- A twenty eight year old man keeps himself awake on his graveyard shift job by sipping Coca–Cola all night long. Not much, just one or two cans a night, but sipping continuously. Result – Rampant tooth decay, leading to crowns, root canals, and lost teeth! (Others have done the same with sweetened coffee or tea – honey, molasses, syrup all have the same effect!)
- A seventeen year old girl decides that energy bars are food, and nibbles on them all day long. Result – Rampant tooth decay, and a whole new round of fillings!
- A forty four year old man quits smoking and starts chewing gum, with sugar. He keeps some going most of the day. Result – Rampant tooth decay requiring thousands of dollars in dental work! Dried fruit and raisins do the same!
- In a more exotic example, a woman places homeopathic sugar pills under her tongue before going to sleep at night, giving the lower molars a night-long sugar treatment. Result – those teeth are totally eaten up by decay. A man put Tic-Tacs up in his cheek for breath control every day. Result – the same!
What you should notice from these examples is that the amount of sugar is not as important as the frequency – how often you have it in your mouth. The reason for this lies in the biology of tooth decay.
Tooth decay is a disease caused by specific bacteria, called Streptococcus mutans. If you have ever had a cavity, Strep mutans is in your mouth, and you are susceptible to new tooth decay. Many bacteria don’t process their food into carbon dioxide and water, as we do in our “aerobic metabolism.” Instead they “ferment” their foods into other kinds of waste products, such as alcohols or acids. Strep mutans lives in microscopic colonies on the surface of the teeth, and has the distinction of being able to produce such concentrated acid waste that it can dissolve the tooth enamel on which it sits. In other words, they burn holes in teeth with their acid germ poop, and all they need is their favorite fuel – sugar!
The Twenty Minute Rule:

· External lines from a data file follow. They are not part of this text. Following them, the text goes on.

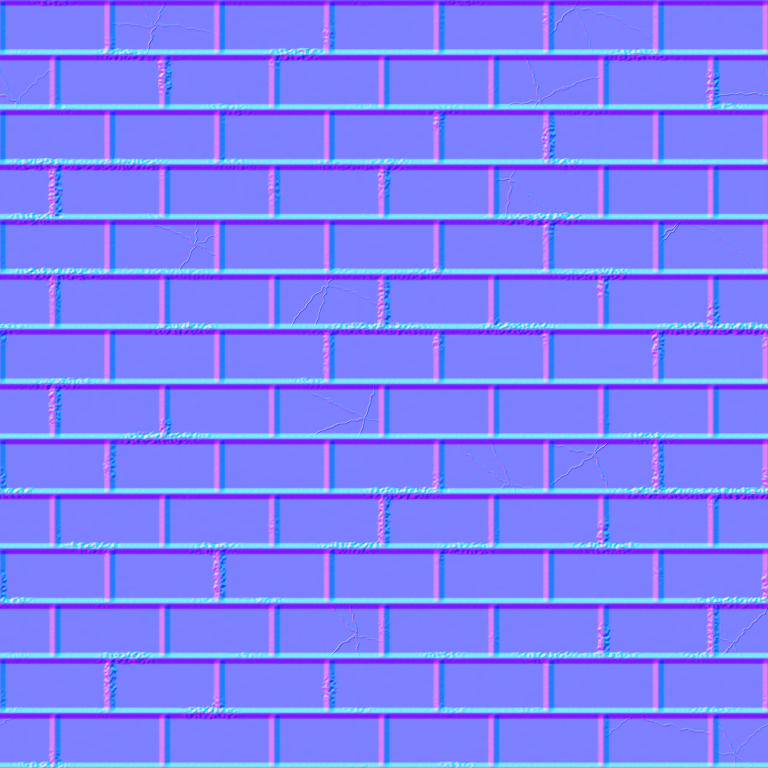
Reproduce this texture map procedurally as a three.js fragment shader.

```glsl
// Tangent-space normal map of a running-bond brick wall, 7 bricks by 14 rows.
// A height field (bevelled bricks, chipped edges, hairline cracks, faint grain)
// is differentiated numerically and its slope is encoded as colour.
varying vec2 vUv;

const vec2 BRICKS = vec2(7.0, 14.0);
const float BEVEL = 0.0077;        // width of one sloped side of a joint
const float CHIP_DEPTH = 0.0036;
const float CRACK_WIDTH = 0.0016;
const float CRACKED_SHARE = 0.14;
const float SAMPLE_STEP = 0.0009;
const vec3 FLAT_COLOUR = vec3(0.49, 0.502, 1.0);
const vec2 SLOPE_GAIN = vec2(1.9, 1.0);  // upright joints are shallower
const vec2 TINT_RANGE = vec2(0.49, 0.5);

vec2 hash2(vec2 p) {
  vec3 q = fract(p.xyx * vec3(0.1031, 0.1030, 0.0973));
  q += dot(q, q.yzx + 33.33);
  return fract((q.xx + q.yz) * q.zy);
}

vec2 direction(float turn) {
  float a = 6.28319 * turn;
  return vec2(cos(a), sin(a));
}

float corner(vec2 cell, vec2 offset, vec2 f, vec2 period) {
  vec2 gradient = direction(hash2(mod(cell + offset, period) + 7.0).x);
  return dot(gradient, f - offset);
}

// Gradient noise over the unit square, wrapping after whole cells
float wrapNoise(vec2 uv, vec2 period) {
  vec2 p = uv * period;
  vec2 i = floor(p);
  vec2 f = p - i;
  vec2 u = f * f * f * (f * (f * 6.0 - 15.0) + 10.0);
  float low = mix(corner(i, vec2(0.0), f, period),
                  corner(i, vec2(1.0, 0.0), f, period), u.x);
  float high = mix(corner(i, vec2(0.0, 1.0), f, period),
                   corner(i, vec2(1.0), f, period), u.x);
  return mix(low, high, u.y);
}

// Depth of curved branches leaving one hub inside a cracked brick
float cracks(vec2 local, vec2 size, vec2 id, float wobble) {
  if (hash2(id + 41.0).x > CRACKED_SHARE) return 0.0;
  vec2 q = local - size * mix(vec2(0.15, 0.1), vec2(0.85, 1.0), hash2(id + 83.0));
  float start = hash2(id + 19.0).y;
  float depth = 0.0;
  for (int i = 0; i < 5; i++) {
    float n = float(i);
    vec2 seed = hash2(id * 3.0 + 11.0 * n + 5.0);
    vec2 dir = direction(start + (n + 0.8 * seed.x) / 5.0);
    float along = dot(q, dir);
    float bend = (seed.y - 0.5) * 9.0 * along * along;
    float away = abs(q.x * dir.y - q.y * dir.x + bend + wobble);
    float line = 1.0 - smoothstep(0.0, CRACK_WIDTH, away);
    line *= smoothstep(-0.001, 0.001, along) * mix(0.4, 1.0, seed.y);
    depth = max(depth, line);
  }
  return depth;
}

float wallHeight(vec2 uv) {
  // Brick layout: every other row shifts by half a brick
  vec2 grid = uv * BRICKS;
  float row = floor(grid.y);
  grid.x += 0.5 * (1.0 - mod(row, 2.0));
  vec2 id = mod(floor(grid), BRICKS);
  vec2 size = 1.0 / BRICKS;
  vec2 local = fract(grid) * size;
  vec2 edge = min(local, size - local);

  // Chipped edges in patches, milder along the upper edge
  float patches = wrapNoise(uv, vec2(9.0, 15.0));
  float worn = 0.05 + smoothstep(0.06, 0.38, patches);
  float coarse = wrapNoise(uv, vec2(92.0, 108.0));
  float fine = wrapNoise(uv, vec2(205.0, 225.0));
  float chip = CHIP_DEPTH * worn * (0.7 * coarse + fine + 0.15);
  float upper = step(0.5 * size.y, local.y);
  edge -= chip * vec2(1.0, mix(0.75, 0.35, upper));

  // Bed joints run through, upright joints end against them
  vec2 rise = smoothstep(vec2(0.0), vec2(BEVEL), edge);
  float height = rise.y * (0.5 + 0.5 * rise.x);

  // Cracks and grain on the brick face
  float face = rise.x * rise.y;
  float wobble = 0.004 * coarse + 0.0014 * fine;
  height -= 0.085 * face * cracks(local, size, id, wobble);
  return height + 0.009 * face * wrapNoise(uv, vec2(64.0, 90.0));
}

void main() {
  vec2 dx = vec2(SAMPLE_STEP, 0.0);
  vec2 dy = dx.yx;
  vec2 slope = vec2(wallHeight(vUv - dx) - wallHeight(vUv + dx),
                    wallHeight(vUv + dy) - wallHeight(vUv - dy));
  slope *= SLOPE_GAIN * BEVEL / (2.0 * SAMPLE_STEP);

  // Soft limit keeps steep sides within the tint range
  vec2 tint = TINT_RANGE * slope / sqrt(1.0 + slope * slope);
  gl_FragColor = vec4(FLAT_COLOUR + vec3(tint, 0.0), 1.0);
}
```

Each time you put something sugary in your mouth, these germs suck it right up. Each feeding gives them fifteen or twenty minutes of fuel, from which they excrete acid waste. If you eat a candy bar in one sitting, you have fed your germs once. If you take one bite, another bite fifteen minutes later, and finish it twenty minutes after, you have fed them three times with the same candy bar! If you sip a can of Coke over a period of two hours, you feed them continuously! It’s better to drink it down and rinse your mouth. Don’t nibble, sip or snack sugary foods.
The bottom line:

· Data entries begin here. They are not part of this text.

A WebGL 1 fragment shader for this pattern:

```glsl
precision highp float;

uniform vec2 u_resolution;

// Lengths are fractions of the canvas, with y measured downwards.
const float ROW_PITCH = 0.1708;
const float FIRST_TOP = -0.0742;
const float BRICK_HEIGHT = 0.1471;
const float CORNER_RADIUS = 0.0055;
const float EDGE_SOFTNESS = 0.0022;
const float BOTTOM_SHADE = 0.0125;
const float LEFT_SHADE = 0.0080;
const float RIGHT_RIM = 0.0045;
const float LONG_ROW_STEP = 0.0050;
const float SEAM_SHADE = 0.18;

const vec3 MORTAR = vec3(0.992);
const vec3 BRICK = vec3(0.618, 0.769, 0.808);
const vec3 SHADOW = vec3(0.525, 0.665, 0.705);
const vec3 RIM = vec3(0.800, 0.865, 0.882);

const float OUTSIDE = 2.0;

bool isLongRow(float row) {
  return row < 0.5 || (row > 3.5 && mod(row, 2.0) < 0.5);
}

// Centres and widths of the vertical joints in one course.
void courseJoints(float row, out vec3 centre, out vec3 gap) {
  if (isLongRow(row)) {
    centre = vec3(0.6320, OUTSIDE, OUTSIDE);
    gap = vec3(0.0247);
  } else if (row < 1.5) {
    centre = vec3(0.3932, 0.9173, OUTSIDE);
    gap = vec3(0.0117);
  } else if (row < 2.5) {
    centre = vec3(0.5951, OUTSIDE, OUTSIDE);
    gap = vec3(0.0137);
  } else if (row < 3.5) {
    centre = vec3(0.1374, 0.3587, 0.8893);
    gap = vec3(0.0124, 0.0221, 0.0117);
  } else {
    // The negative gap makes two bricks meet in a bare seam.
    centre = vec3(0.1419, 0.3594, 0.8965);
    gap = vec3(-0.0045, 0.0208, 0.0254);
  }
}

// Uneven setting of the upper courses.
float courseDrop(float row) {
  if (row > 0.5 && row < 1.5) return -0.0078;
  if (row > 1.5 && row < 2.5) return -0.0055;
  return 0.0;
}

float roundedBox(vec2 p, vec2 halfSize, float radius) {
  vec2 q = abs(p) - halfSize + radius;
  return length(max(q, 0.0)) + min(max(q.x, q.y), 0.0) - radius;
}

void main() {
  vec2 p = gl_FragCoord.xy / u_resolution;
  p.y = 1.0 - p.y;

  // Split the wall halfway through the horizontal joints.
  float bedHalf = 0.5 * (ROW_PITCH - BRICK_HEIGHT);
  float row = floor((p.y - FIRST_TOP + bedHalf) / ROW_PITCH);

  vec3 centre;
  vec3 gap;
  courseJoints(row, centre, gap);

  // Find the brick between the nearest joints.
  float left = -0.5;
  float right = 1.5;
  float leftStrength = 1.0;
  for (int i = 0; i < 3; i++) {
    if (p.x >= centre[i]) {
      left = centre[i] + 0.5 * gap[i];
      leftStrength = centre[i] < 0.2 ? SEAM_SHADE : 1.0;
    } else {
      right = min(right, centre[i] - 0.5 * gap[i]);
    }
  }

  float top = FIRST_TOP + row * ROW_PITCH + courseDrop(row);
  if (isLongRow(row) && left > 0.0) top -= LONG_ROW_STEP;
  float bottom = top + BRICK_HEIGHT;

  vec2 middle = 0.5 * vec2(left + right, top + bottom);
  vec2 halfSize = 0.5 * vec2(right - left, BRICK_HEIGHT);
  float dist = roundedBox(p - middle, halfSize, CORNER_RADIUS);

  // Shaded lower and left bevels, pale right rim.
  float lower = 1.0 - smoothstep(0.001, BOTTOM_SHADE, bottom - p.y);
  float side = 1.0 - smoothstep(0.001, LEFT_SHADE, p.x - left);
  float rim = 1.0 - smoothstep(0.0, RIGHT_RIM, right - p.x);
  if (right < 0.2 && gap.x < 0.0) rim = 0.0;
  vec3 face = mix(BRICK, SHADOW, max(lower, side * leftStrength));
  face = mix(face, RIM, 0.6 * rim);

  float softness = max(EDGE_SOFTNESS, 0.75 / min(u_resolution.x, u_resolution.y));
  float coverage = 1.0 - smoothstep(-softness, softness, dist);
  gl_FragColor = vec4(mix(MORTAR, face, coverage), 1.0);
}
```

The more frequently you eat or drink something sugary, the more you feed your tooth decay causing bacteria, and the more likely you are to get cavities. So watch out for new sugar eating habits! Non–nutritive sweeteners like xylitol, saccharine and Nutri-Sweet may have their problems, but they don’t contribute to tooth decay.
Xylitol is actually protective. It is unique in that the tooth decay bacteria will absorb it, but it inhibits their metabolism, and slows them down. Xylitol also tastes the most like sugar, and is available in powdered form, as well as in many products.